We paid a federal prosecutor, the city police, the Department of Homeland Security, Immigration and Customs Enforcement, Enforcement Removal Operations and the Bureau of Alcohol, Tobacco and Firearms to get this guy a room for a year. And prison cells are not cheap.

Just think of the savings if two officers drove the man to the border and then came home to protect and serve here.

I had a reader say recently that he likes my articles but people don’t care. I think they don’t care because the out of pocket costs of these individual events don’t amount to a hill of beans on their own. We don’t see the impact as being able to afford burgers instead of steaks on the grill, but that’s what it is.

Speaking of exercise and burgers, walk on over to Korner Bakery for the buns that make a burger better. Shopping locally should be about better products, not charity for local business.

 

Lionel Hampton

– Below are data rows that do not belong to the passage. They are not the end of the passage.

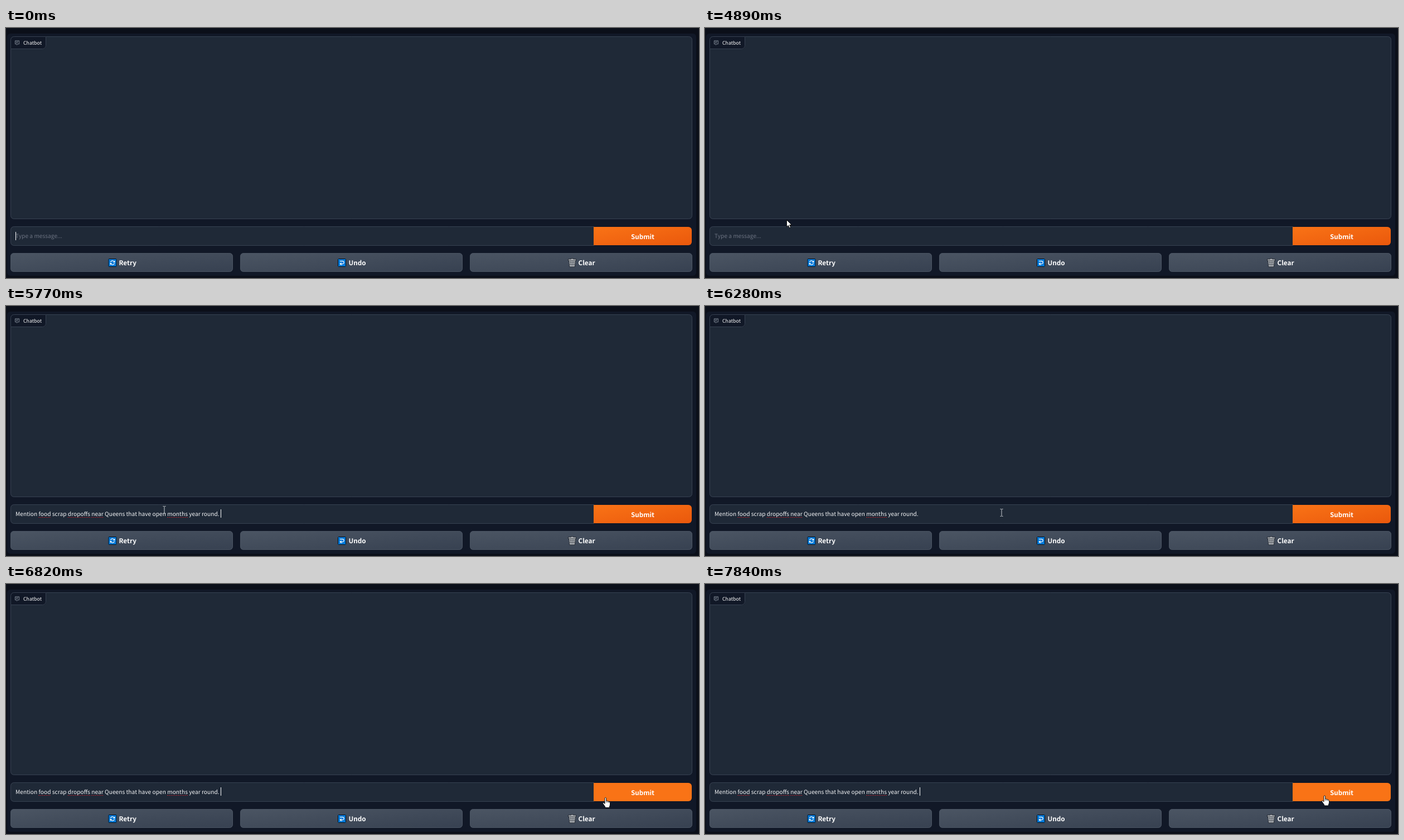
An HTML page with a canvas that plays this animation: 1243 by 450 pixels, repeating every 7.99 s.

```html
<!DOCTYPE html>
<html lang="en">
<head>
<meta charset="utf-8">
<title>Chatbot</title>
<style>
  html, body { margin: 0; width: 100%; height: 100%; overflow: hidden; background: #0b0f19; }
  canvas { display: block; width: 1243px; height: 450px; }
</style>
</head>
<body>
<canvas id="stage" width="1243" height="450"></canvas>
<script>
const ctx = document.getElementById('stage').getContext('2d');
const LOOP = 7990;
const FONT = '"Noto Sans CJK JP", "Noto Sans CJK SC", "Noto Sans CJK", "Open Sans", sans-serif';
const MESSAGE = 'Mention food scrap dropoffs near Queens that have open months year round.';
const MISSPELLED = ['food', 'dropoffs', 'near', 'months'];
const PASTE = 5770, HOVER = 6820;

// [start, visible]
const CARET = [
  [0, true], [530, false], [1060, true], [1460, false], [5490, true],
  [6280, false], [6700, true], [7220, false], [7840, true]
];

// [start, shape, x, y]
const POINTER = [
  [0, 'none', 0, 0],
  [4890, 'arrow', 146, 345],
  [5010, 'beam', 222, 366],
  [5130, 'beam', 292, 371],
  [5250, 'beam', 330, 373],
  [5370, 'beam', 304, 369],
  [5490, 'beam', 284, 367],
  [5890, 'beam', 301, 368],
  [6010, 'beam', 353, 370],
  [6130, 'beam', 438, 371],
  [6280, 'beam', 532, 372],
  [6400, 'beam', 640, 372],
  [6550, 'beam', 856, 368],
  [6700, 'beam', 1025, 385],
  [6820, 'hand', 1070, 384],
  [6940, 'hand', 1105, 380],
  [7370, 'hand', 1106, 380.5]
];

const ARROW = new Path2D('M.5.5V13L3.4 10.3L5.4 14.8L7.6 13.8L5.6 9.5H9.5Z');
const HAND = new Path2D('M4 1.6C4 .2 6.6 .2 6.6 1.6V6.4C7.5 6 8.8 6.3 9 7.2' +
  'C10 6.8 11.2 7.2 11.3 8.1C12.4 7.8 13.5 8.5 13.5 9.6V13C13.5 15 12.2 16 12.2 18.5' +
  'H5C5 16.5 2.5 14 .6 11C-.1 9.6 1.6 8.8 2.6 9.9L4 11.5Z');

const at = (track, t) => track.findLast(step => step[0] <= t);

function box(x, y, w, h, radius, fill, border) {
  ctx.beginPath();
  ctx.roundRect(x, y, w, h, radius);
  ctx.fillStyle = fill;
  ctx.fill();
  if (!border) return;
  ctx.beginPath();
  ctx.roundRect(x + .5, y + .5, w - 1, h - 1, radius);
  stroke(border, 1);
}

function stroke(color, width, path) {
  ctx.strokeStyle = color;
  ctx.lineWidth = width;
  path ? ctx.stroke(path) : ctx.stroke();
}

function label(text, x, y, size, color, weight = 400) {
  ctx.font = `${weight} ${size}px ${FONT}`;
  ctx.fillStyle = color;
  ctx.fillText(text, x, y);
}

// Same geometry as the CSS "to bottom right" gradient.
function cornerGradient(x, y, w, h, from, to) {
  const k = w * h / (w * w + h * h), cx = x + w / 2, cy = y + h / 2;
  const g = ctx.createLinearGradient(cx - h * k, cy - w * k, cx + h * k, cy + w * k);
  g.addColorStop(0, from);
  g.addColorStop(1, to);
  return g;
}

function button(x, w, text, textX) {
  box(x, 405, w, 34, 6, cornerGradient(x, 405, w, 34, '#4b5563', '#374151'), '#4b5563');
  label(text, textX, 427.3, 11.7, '#fff', 600);
}

function retryIcon() {
  box(183.5, 415, 15, 15, 1, '#0078d7', '#0a0d12');
  ctx.beginPath();
  ctx.arc(191, 422.5, 3.6, Math.PI * 1.08, Math.PI * 1.82);
  stroke('#fff', 1.2);
  ctx.beginPath();
  ctx.arc(191, 422.5, 3.6, Math.PI * .08, Math.PI * .82);
  stroke('#fff', 1.2);
  ctx.fillStyle = '#fff';
  ctx.fill(new Path2D('M195.4 418.5V422H191.9ZM186.6 426.5V423H190.1Z'));
}

function undoIcon() {
  box(595, 415, 15, 15, 1, '#0078d7', '#0a0d12');
  stroke('#fff', 1.2, new Path2D(
    'M599 419.6H603.6A2.5 2.5 0 0 1 603.6 424.6H599.4M601.6 422.4L599.3 424.6L601.6 426.8'));
}

function trashIcon() {
  const bin = new Path2D('M1010 418.5H1021L1019.8 429.5H1011.2Z');
  const lid = new Path2D('M1009 416.5H1013.5V415.5H1017.5V416.5H1022V418.5H1009Z');
  for (const part of [bin, lid]) {
    stroke('#14181e', 1.4, part);
    ctx.fillStyle = '#b4b8bd';
    ctx.fill(part);
  }
  stroke('#4c5158', .8, new Path2D(
    'M1012.5 419.5L1013 428.5M1015.5 419.5V428.5M1018.5 419.5L1018 428.5M1011 422H1020M1011 425.5H1020'));
}

function chatIcon() {
  stroke('#8b93a0', .9, new Path2D(
    'M16.5 22.9H23.6V28.8H20.8L19.5 30.5L18.4 28.8H16.5ZM18 24.9H22M18 26.8H20.8'));
}

function message() {
  label(MESSAGE, 17, 378, 10.22, '#f3f4f6');
  ctx.setLineDash([1.7, 1.5]);
  for (const word of MISSPELLED) {
    const x = 17 + ctx.measureText(MESSAGE.slice(0, MESSAGE.indexOf(word))).width;
    ctx.beginPath();
    ctx.moveTo(x, 380.5);
    ctx.lineTo(x + ctx.measureText(word).width, 380.5);
    stroke('#c51f2b', 1);
  }
  ctx.setLineDash([]);
}

function pointer(shape, x, y) {
  ctx.save();
  ctx.translate(x, y);
  ctx.lineJoin = 'round';
  if (shape === 'beam') {
    stroke('#c9cdd2', 1, new Path2D('M-2.5-6.5H-.5M.5-6.5H2.5M0-6V6M-2.5 6.5H-.5M.5 6.5H2.5'));
  } else if (shape !== 'none') {
    const path = shape === 'arrow' ? ARROW : HAND;
    ctx.fillStyle = '#fff';
    ctx.fill(path);
    stroke('#000', .9, path);
    if (shape === 'hand') stroke('#000', .7, new Path2D('M6.6 6.4V9.5M9 7.2V9.7M11.3 8.1V10'));
  }
  ctx.restore();
}

function draw(t) {
  ctx.fillStyle = '#0b0f19';
  ctx.fillRect(0, 0, 1243, 450);
  box(2, 10, 1236, 436, 6, '#111827');

  box(8, 15, 1223, 329, 6, '#1f2937', '#374151');
  box(8, 15, 64, 23, [6, 0, 6, 0], '#111827', '#374151');
  chatIcon();
  label('Chatbot', 31, 30, 8.8, '#fff');

  const pasted = t >= PASTE;
  box(8, 357, 1047, 35, [6, 0, 0, 6], '#1f2937', '#374151');
  if (pasted) message();
  else label('Type a message...', 17, 378, 10.22, '#6b7280');
  if (at(CARET, t)[1]) {
    ctx.fillStyle = '#fff';
    ctx.fillRect(pasted ? 385 : 17, pasted ? 366 : 367, 1, 15);
  }

  const orange = t >= HOVER ? '#f97316' : cornerGradient(1054, 358, 176, 33, '#f97316', '#ea580c');
  box(1054, 358, 176, 33, [0, 6, 6, 0], orange);
  ctx.textAlign = 'center';
  label('Submit', 1142, 379.5, 11.7, '#fff', 600);
  ctx.textAlign = 'left';

  button(8, 399, 'Retry', 202.5);
  button(420, 399, 'Undo', 614.5);
  button(832, 399, 'Clear', 1026.5);
  retryIcon();
  undoIcon();
  trashIcon();

  pointer(...at(POINTER, t).slice(1));
}

ctx.textRendering = 'geometricPrecision';
const start = performance.now();
function tick() {
  draw((performance.now() - start) % LOOP);
  requestAnimationFrame(tick);
}
tick();
</script>
</body>
</html>
```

Back in the 70’s I hitched from California to New York City to visit my dad. We went to Central Park for a free concert and saw Lionel Hampton there. Made me wonder if we could be detected on the richter scale. The more fun a musician has, the better for their beneficiaries. This song is on an old album we bought from a weightlifter who got the entire inventory of vinyl from a radio station. Much of the ink is worn off and its on its third application of tape. Plays fine, though. Later that summer my sister visited Dad and they both enjoyed The Mothers of Invention at the same venue. I was 7 when they recorded this (thanks to jazz on the tube for the link):